"You may think you know what you're dealing with, but believe me, you don't." -- Noah Cross, "Chinatown"
Roman Polanski gets under people's skin. Not just his movies, but there's something about him that dredges up deep, dark, disturbing feelings. I hope you've seen Marina Zenovich's 2008 documentary "Roman Polanski: Wanted and Desired" (trailer below), the biographical film that recounts the sex charges brought against Polanski in 1977, the resulting media melee, his guilty plea to a lesser charge of unlawful sexual intercourse with a minor, and his escape to France before sentencing. Watching the film, you may find yourself feeling a little like Rosemary Woodhouse, disoriented by the bleeding together of dreams, paranoia, irrationality, ambition, drugs, sex... and movies. ("This is really happening!") The tagline for the doc was "The truth couldn't fit in the headlines" -- and that's the case now, too.
It seems appropriate that the first screening I attended for the 2008 Toronto International Film Festival should be a movie about stories and con games: "The Brothers Bloom," written and directed by Rian Johnson, maker of "Brick," one of my favorite movies of 2005.
Now look back at that sentence and you'll notice it's a setup for another story. (And con?)
I mean, of course it's going to make sense to me that the first movie I see in Toronto is going to be about storytelling as con artistry, in which stories themselves are the biggest cons of all -- because, then, seeing the movie becomes part of my story, and the lead (or "lede," if you prefer) for the story you're reading now, about my first TIFF 2008 screening. That's the way stories work, and the way we work stories.
View image Mila Kunis and Jason Segel in "Forgetting Sarah Marshall."
"Forgetting Sarah Marshall," starring and written by Jason Segel ("Freaks and Geeks," "Undelcared," "Knocked Up") opens April 18. Last month, after an early screening, Jeffrey Wells at Hollwyood Elsewhere revealed that the idea of "marginally unattractive guys -- witty stoners, clever fatties, doughy-bodied dorks, thoughtful-sensitive dweebs and bearish oversize guys in their 20s and 30s" playing "romantic leads" just doesn't wash with him ("Eclipse of the Hunk?").

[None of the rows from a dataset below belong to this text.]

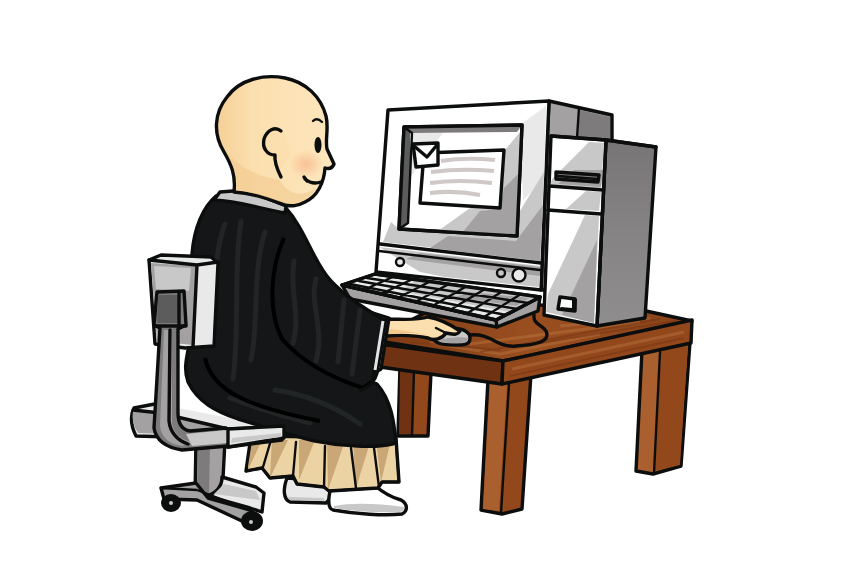
<!DOCTYPE html>
<html lang="en">
<head>
<meta charset="utf-8">
<title>Monk at a computer</title>
<style>
:root{--ink:#0c0d0d;--paper:#fff;--skin:#fbdfae;--skin-shade:#f3c88c;--blush:#f9c79c;--robe:#151617;--robe-fold:#292b2c;--hakama:#ecd3a4;--hakama-shade:#c9a777;--wood:#93481c;--wood-light:#a9602e;--wood-dark:#6f3212;--grey-1:#e9e9ea;--grey-2:#c9c8c9;--grey-3:#a3a1a2;--grey-4:#7d7b7c;--grey-5:#5d5c5d}
html,body{margin:0;background:var(--paper);overflow:hidden}
svg{display:block;width:862px;height:585px}
.line{fill:none;stroke:var(--ink);stroke-width:3.4;stroke-linecap:round;stroke-linejoin:round}
.o{stroke:var(--ink);stroke-width:3.4;stroke-linejoin:round;stroke-linecap:round}
.thin{stroke-width:2.4}
.skin{fill:var(--skin)}.robe{fill:var(--robe)}.white{fill:var(--paper)}
.wood{fill:var(--wood)}.wood-light{fill:var(--wood-light)}.wood-dark{fill:var(--wood-dark)}
.g1{fill:var(--grey-1)}.g2{fill:var(--grey-2)}.g3{fill:var(--grey-3)}.g4{fill:var(--grey-4)}.g5{fill:var(--grey-5)}
.ink{fill:var(--ink)}
.fold{fill:none;stroke:var(--robe-fold);stroke-width:5;stroke-linecap:round}
.grain{fill:none;stroke:var(--wood-dark);stroke-width:2;opacity:.45}
.grain-light{fill:none;stroke:#bd7a45;stroke-width:3;opacity:.4}
.mail-line{fill:none;stroke:#cfc8c6;stroke-width:4}
</style>
</head>
<body>
<svg viewBox="0 0 862 585" role="img" aria-label="A monk in a black robe sits on an office chair and uses a desktop computer">
<defs>
<linearGradient id="tower-side" x1="0" y1="0" x2="0" y2="1"><stop offset="0" stop-color="#777576"/><stop offset=".5" stop-color="#858384"/><stop offset="1" stop-color="#8f8d8e"/></linearGradient>
<linearGradient id="wood-top" x1="0" y1="0" x2="1" y2="0"><stop offset="0" stop-color="#7d3a14"/><stop offset=".5" stop-color="#9a4f20"/><stop offset="1" stop-color="#8a4219"/></linearGradient>
<linearGradient id="head-tone" x1="0" y1="0" x2="1" y2="0"><stop offset="0" stop-color="#f5cf97"/><stop offset=".3" stop-color="#fbdfae"/><stop offset="1" stop-color="#fde6bd"/></linearGradient>
<radialGradient id="cheek"><stop offset="0" stop-color="#f7b98c" stop-opacity=".8"/><stop offset="1" stop-color="#f7b98c" stop-opacity="0"/></radialGradient>
<clipPath id="screen-clip"><path d="M404 127L522 125L517 236L399 229Z"/></clipPath>
<clipPath id="keys-clip"><path d="M375 274L540 297L496 320L342 285Z"/></clipPath>
<clipPath id="hem-clip"><path d="M251 440L246 471L262 468L270 478L293 476L297 484L324 487L329 491L378 488L382 482L399 482L396 440Z"/></clipPath>
</defs>

<g id="table">
<path class="wood o" d="M400 366L398 436L428 436L431 372Z"/>
<path class="wood-dark" d="M400 370L399 434L411 434L413 371Z"/>
<path class="line thin" d="M414 371L412 435"/>
<path class="wood-light o" d="M642 350L636 471L653 474L681 466L690 342Z"/>
<path class="wood" d="M661 350L655 471L680 465L688 345Z"/>
<path class="line thin" d="M660 352L654 473"/>
<path class="wood o" d="M488 379L481 510L502 514L522 509L531 374Z"/>
<path class="wood-light" d="M490 382L483 509L499 511L507 384Z"/>
<path class="line thin" d="M509 384L501 513"/>
<path class="o" fill="url(#wood-top)" d="M372 340L503 361L692 321L646 311L450 300Z"/>
<path class="grain-light" d="M470 344L640 322M430 343L500 354L600 334M560 326L650 318"/>
<path class="grain" d="M480 352L660 319M410 342L500 350M540 343L676 321"/>
<path class="wood-dark o" d="M380 344L503 361L502 384L380 367Z"/>
<path class="wood o" d="M503 361L692 320L691 343L502 384Z"/>
<path class="grain-light" d="M512 369L684 332"/>
<path class="grain" d="M510 376L684 338M388 355L498 371"/>
</g>

<g id="monitor">
<path class="g3 o" d="M549 101L612 115L612 150L560 290L541 290Z"/>
<path class="g4" d="M580 110L610 117L610 140L578 136Z"/>
<path class="line thin" d="M579 108L577 138"/>
<path class="white o" d="M388 110L549 101L541 290L376 272Z"/>
<path class="g1" d="M546 106L520 125L523 200L544 180Z"/>
<path class="g2" d="M544 172L518 214L516 238L400 230L391 222L383 242L540 260Z"/>
<path class="g3" d="M543 205L516 241L448 236L430 248L540 261Z"/>
<path class="g2" d="M379 247L540 266L539 287L445 277L420 272Z"/>
<path class="g3" d="M420 253L540 267L540 276L406 259Z"/>
<path class="line" d="M380 244L541 263"/>
<path class="line thin" d="M379 251L540 270"/>
<path class="white o" d="M404 127L522 125L517 236L399 229Z"/>
<g clip-path="url(#screen-clip)">
<path class="g5" d="M404 127L412 131L408 224L399 229Z"/>
<path class="g4" d="M404 127L522 125L517 132L412 133Z"/>
<path class="g2" d="M520 132L505 150L502 207L470 208L438 231L518 236Z"/>
<path class="g3" d="M518 174L504 188L500 209L480 211L462 233L517 236Z"/>
<path class="g1" d="M410 133L443 133L410 178Z"/>
</g>
<path class="line" d="M404 127L522 125L517 236L399 229Z"/>
<path class="line thin" d="M404 127L412 133L408 223L399 229"/>
<g id="mail-window">
<path class="white o" d="M424 153L504 150L500 208L420 203Z"/>
<path class="mail-line" d="M441 161Q465 157 495 160M431 172Q462 168 494 171M430 183Q460 179 492 183M430 193Q455 190 480 195"/>
<path class="white o" d="M413 144L438 143L438 165L416 167Z"/>
<path class="line" d="M414 146L427 157L437 145"/>
</g>
<circle class="g1 o thin" cx="400" cy="262" r="4"/>
<circle class="g2 o thin" cx="501" cy="273" r="4"/>
<circle class="g1 o thin" cx="519" cy="275" r="6.500"/>
</g>

<g id="tower">
<path class="o" fill="url(#tower-side)" d="M606 140L656 147L645 318L597 326Z"/>
<path class="white o" d="M551 136L606 140L597 326L544 315Z"/>
<path class="g2" d="M604 143L589 142L552 179L550 186L601 189Z"/>
<path class="g3" d="M603 170L601 187L558 184L574 170Z"/>
<path class="g2" d="M601 192L599 211L566 209L586 191Z"/>
<path class="g2" d="M599 216L594 323L546 312L548 294L585 215Z"/>
<path class="g3" d="M597 240L594 323L562 315Z"/>
<path class="line" d="M551 136L606 140L656 147M549 186L603 190M548 210L601 214M606 140L597 326"/>
<path class="g4 o" d="M556 172L599 175L598 182L556 179Z"/>
<path class="line thin" d="M558 176L597 179"/>
<path class="white o" d="M560 297L575 299L575 311L558 309Z"/>
<path class="ink" d="M572 299L577 299L576 312L560 310L561 307L572 308Z"/>
</g>

<g id="keyboard">
<path class="g3 o" d="M342 285L350 299L497 327L538 311L540 297L496 320Z"/>
<path class="g1 o" d="M375 274L540 297L496 320L342 285Z"/>
<g clip-path="url(#keys-clip)">
<path class="g2" d="M420 278L540 296L510 312L400 291Z"/>
<path class="g3" d="M470 292L530 298L516 306L455 297ZM392 295L430 302L420 306L376 296Z"/>
<path class="line thin" d="M367 278L528 303M359 281L517 309M350 284L506 315M395 276L350 296M413 279L368 300M431 281L386 304M449 284L404 308M467 286L422 312M485 289L440 316M503 291L458 319M521 294L476 322"/>
</g>
<path class="line" d="M496 320L497 327M342 285L375 274L540 297L496 320Z"/>
</g>

<g id="mouse">
<path class="line" d="M470 335C491 333 497 348 516 346C535 345 551 342 546 331C542 324 533 325 534 315"/>
<path class="g2 o" d="M434 340C442 327 461 325 469 334C472 342 468 345 459 345C448 345 438 345 434 340Z"/>
<path class="g3" d="M438 340Q454 336 468 338Q468 343 460 343Q444 344 438 340Z"/>
</g>

<g id="chair-back-parts">
<path class="g3 o" d="M196 440L225 440L222 498L195 497Z"/>
<path class="g4" d="M198 444L210 444L209 494L197 494Z"/>
<path class="g3 o" d="M161 488L196 483L208 498L250 510L258 516L257 521L244 522L197 500L164 499Z"/>
<path class="g1 o" d="M222 477L256 487L264 493L262 512L250 508L207 496Q222 491 222 477Z"/>
<path class="g2" d="M224 484L256 491L260 500L214 494Z"/>
<path class="line thin" d="M161 488L197 490L250 510"/>
<ellipse class="ink" cx="171" cy="503" rx="10" ry="9"/>
<ellipse class="ink" cx="252" cy="521" rx="11" ry="10"/>
<circle class="g2" cx="171" cy="503" r="2"/><circle class="g2" cx="251" cy="522" r="2"/>
</g>

<g id="feet">
<path class="g1 o" d="M287 478C283 489 283 499 290 502L326 503L336 492L330 481Z"/>
<path class="white o" d="M332 485C328 496 327 508 333 510C355 514 385 516 402 514C408 511 408 504 401 500C389 497 380 490 374 485Z"/>
<path class="g2" d="M334 506Q360 501 404 507Q404 512 399 512Q360 513 334 508ZM288 497L324 498L324 501L290 500Z"/>
</g>

<g id="hakama">
<path class="o" fill="var(--hakama)" d="M251 436L246 471L262 468L270 478L293 476L297 484L324 487L329 491L378 488L382 482L399 482L396 438Z"/>
<g clip-path="url(#hem-clip)" fill="var(--hakama-shade)">
<path d="M248 438L262 440L248 470ZM272 438L288 440L270 478ZM299 438L315 440L299 480ZM327 438L344 444L328 490ZM353 440L369 446L356 488ZM376 440L390 444L381 482Z"/>
</g>
<path class="line thin" d="M271 440L263 467M296 442L293 476M325 446L324 487M351 448L356 488M374 448L379 487M251 440L246 471L262 468L270 478L293 476L297 484L324 487L329 491L378 488L382 482L399 482L396 443"/>
</g>

<g id="chair-seat">
<path class="g1 o" d="M134 408L165 402L196 408L284 427L282 440L228 447L170 437L136 436Q128 420 134 408Z"/>
<path class="g3" d="M133 411L160 415L226 429L227 444L168 434L138 433Q131 422 133 411Z"/>
<path class="g1" d="M230 430L281 429L280 438L230 444Z"/>
<path class="line" d="M133 410L160 413L228 429L284 427M228 429L228 446"/>
</g>

<g id="monk">
<path class="white" d="M190 340L178 408L240 420L230 370Z"/>
<g id="hand">
<path class="skin o" d="M384 319C402 319 416 321 428 317C440 319 450 324 460 331C457 336 452 334 446 333C442 339 434 341 428 338C414 335 399 335 386 336Z"/>
<path d="M390 329Q412 331 431 336L414 333L388 334Z" fill="var(--skin-shade)"/>
<path class="line thin" d="M446 333L436 328"/>
</g>
<path class="g1 o" d="M373 313L389 318L381 369L366 378Z"/>
<path class="robe o" d="M216 196C203 207 194 228 192 254C190 288 193 315 190 340C187 357 183 368 188 382C198 402 215 411 238 419C265 427 290 435 315 441C340 446 376 449 396 443C394 421 391 400 377 384L372 382L384 320C365 309 344 295 331 281C313 262 306 230 285 207Z"/>
<path class="fold" d="M225 224C212 258 216 305 208 344M241 221C233 272 240 326 233 379M265 232C252 271 259 323 251 360M294 261C289 290 301 315 293 343M316 279C309 302 325 330 316 361M344 300L338 362M360 310L352 374M275 390Q322 397 360 424M230 398Q267 412 310 423" opacity=".7"/>
<path d="M284 238C270 269 268 312 282 339C303 363 335 379 363 388L372 382M205 358C212 393 254 408 320 421" fill="none" stroke="#000" stroke-width="4"/>
<path class="line" d="M386 319L377 373Q374 385 361 390"/>
<path d="M383 321L375 370" fill="none" stroke="#e4e4e4" stroke-width="3"/>
<path class="g2 o" d="M220 192L246 190L286 206L285 213C261 209 240 201 214 200Z"/>
<g id="head">
<path class="o" fill="url(#head-tone)" d="M234 192C236 175 231 164 224 152C213 134 214 113 227 97C240 79 264 74 285 78C306 82 321 97 326 116C329 128 325 139 327 149L334 164C332 169 328 169 325 168C324 182 318 196 305 202C296 207 290 206 285 205C268 199 253 193 234 192Z"/>
<path d="M236 190C239 174 231 162 225 149C238 168 260 177 280 180C289 196 302 197 316 188C308 202 295 206 284 203C266 197 252 192 236 190Z" fill="var(--skin-shade)" opacity=".55"/>
<ellipse cx="306" cy="164" rx="17" ry="14" fill="url(#cheek)"/>
<path class="skin" d="M282 130C274 126 265 131 264 142C264 150 269 156 276 154L280 170L291 155Z"/>
<path class="line" d="M281 131C275 126 267 130 264 139C262 148 267 155 275 155C274 163 278 171 281 177"/>
<path class="line thin" d="M313 121Q317 117 322 122"/>
<ellipse class="ink" cx="318" cy="145" rx="3.500" ry="8"/>
<path class="line" d="M305 179Q312 185 321 182M304 177L307 181"/>
</g>
</g>

<g id="chair-backrest">
<path class="g1 o" d="M149 260L161 255L211 257L218 263L214 346L185 348L155 344Z"/>
<path class="g3" d="M151 263L196 266L192 345L157 341Z"/>
<path class="g2" d="M154 266L191 268L189 291L156 289Z"/>
<path class="g1" d="M199 267L215 264L212 343L196 345Z"/>
<path class="line" d="M149 260L197 265L218 262M197 265L193 347"/>
<path class="g4 o" d="M157 292L184 291L186 325L178 329L178 413Q178 429 190 431L226 428L228 446L182 450Q157 446 154 428L160 328L154 325Z"/>
<path class="g3" d="M164 330L172 330L172 424Q176 439 192 442L182 446Q162 443 160 426Z"/>
<path class="g2" d="M186 434L227 430L227 443L192 446Z"/>
<path class="g5" d="M158 295L178 295L178 323L157 323Z"/>
<path class="line" d="M179 292L179 328M155 326L186 326M170 330L169 421Q171 438 188 444"/>
<path class="g1 o" d="M228 429L284 426L284 438L228 447Z"/>
<path class="g2" d="M232 438L281 433L281 437L231 443Z"/>
</g>
</svg>
</body>
</html>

"Question is, what if this starts to manifest in realms outside Apatow World?" he frets. God forbid. Upon seeing Segel's upper torso at the beginning of "Forgetting Sarah Marshall" (this is before all the rest of him is bared to the world in a painfully funny break-up scene), Wells says: I immediately went, "Oh, sh-t...I'm stuck with this dude for the whole film." Segel is an obviously bright guy with moderately appealing features, but he also has a chunky, blemished ass and little white man-boobs, and he could definitely use a little treadmill and stairmaster time and a serious cutback program regarding pasta, Frito scoop chips, Ben & Jerry's and Fatburger takeout. I don't relate to this sh-t at all, I was muttering to myself.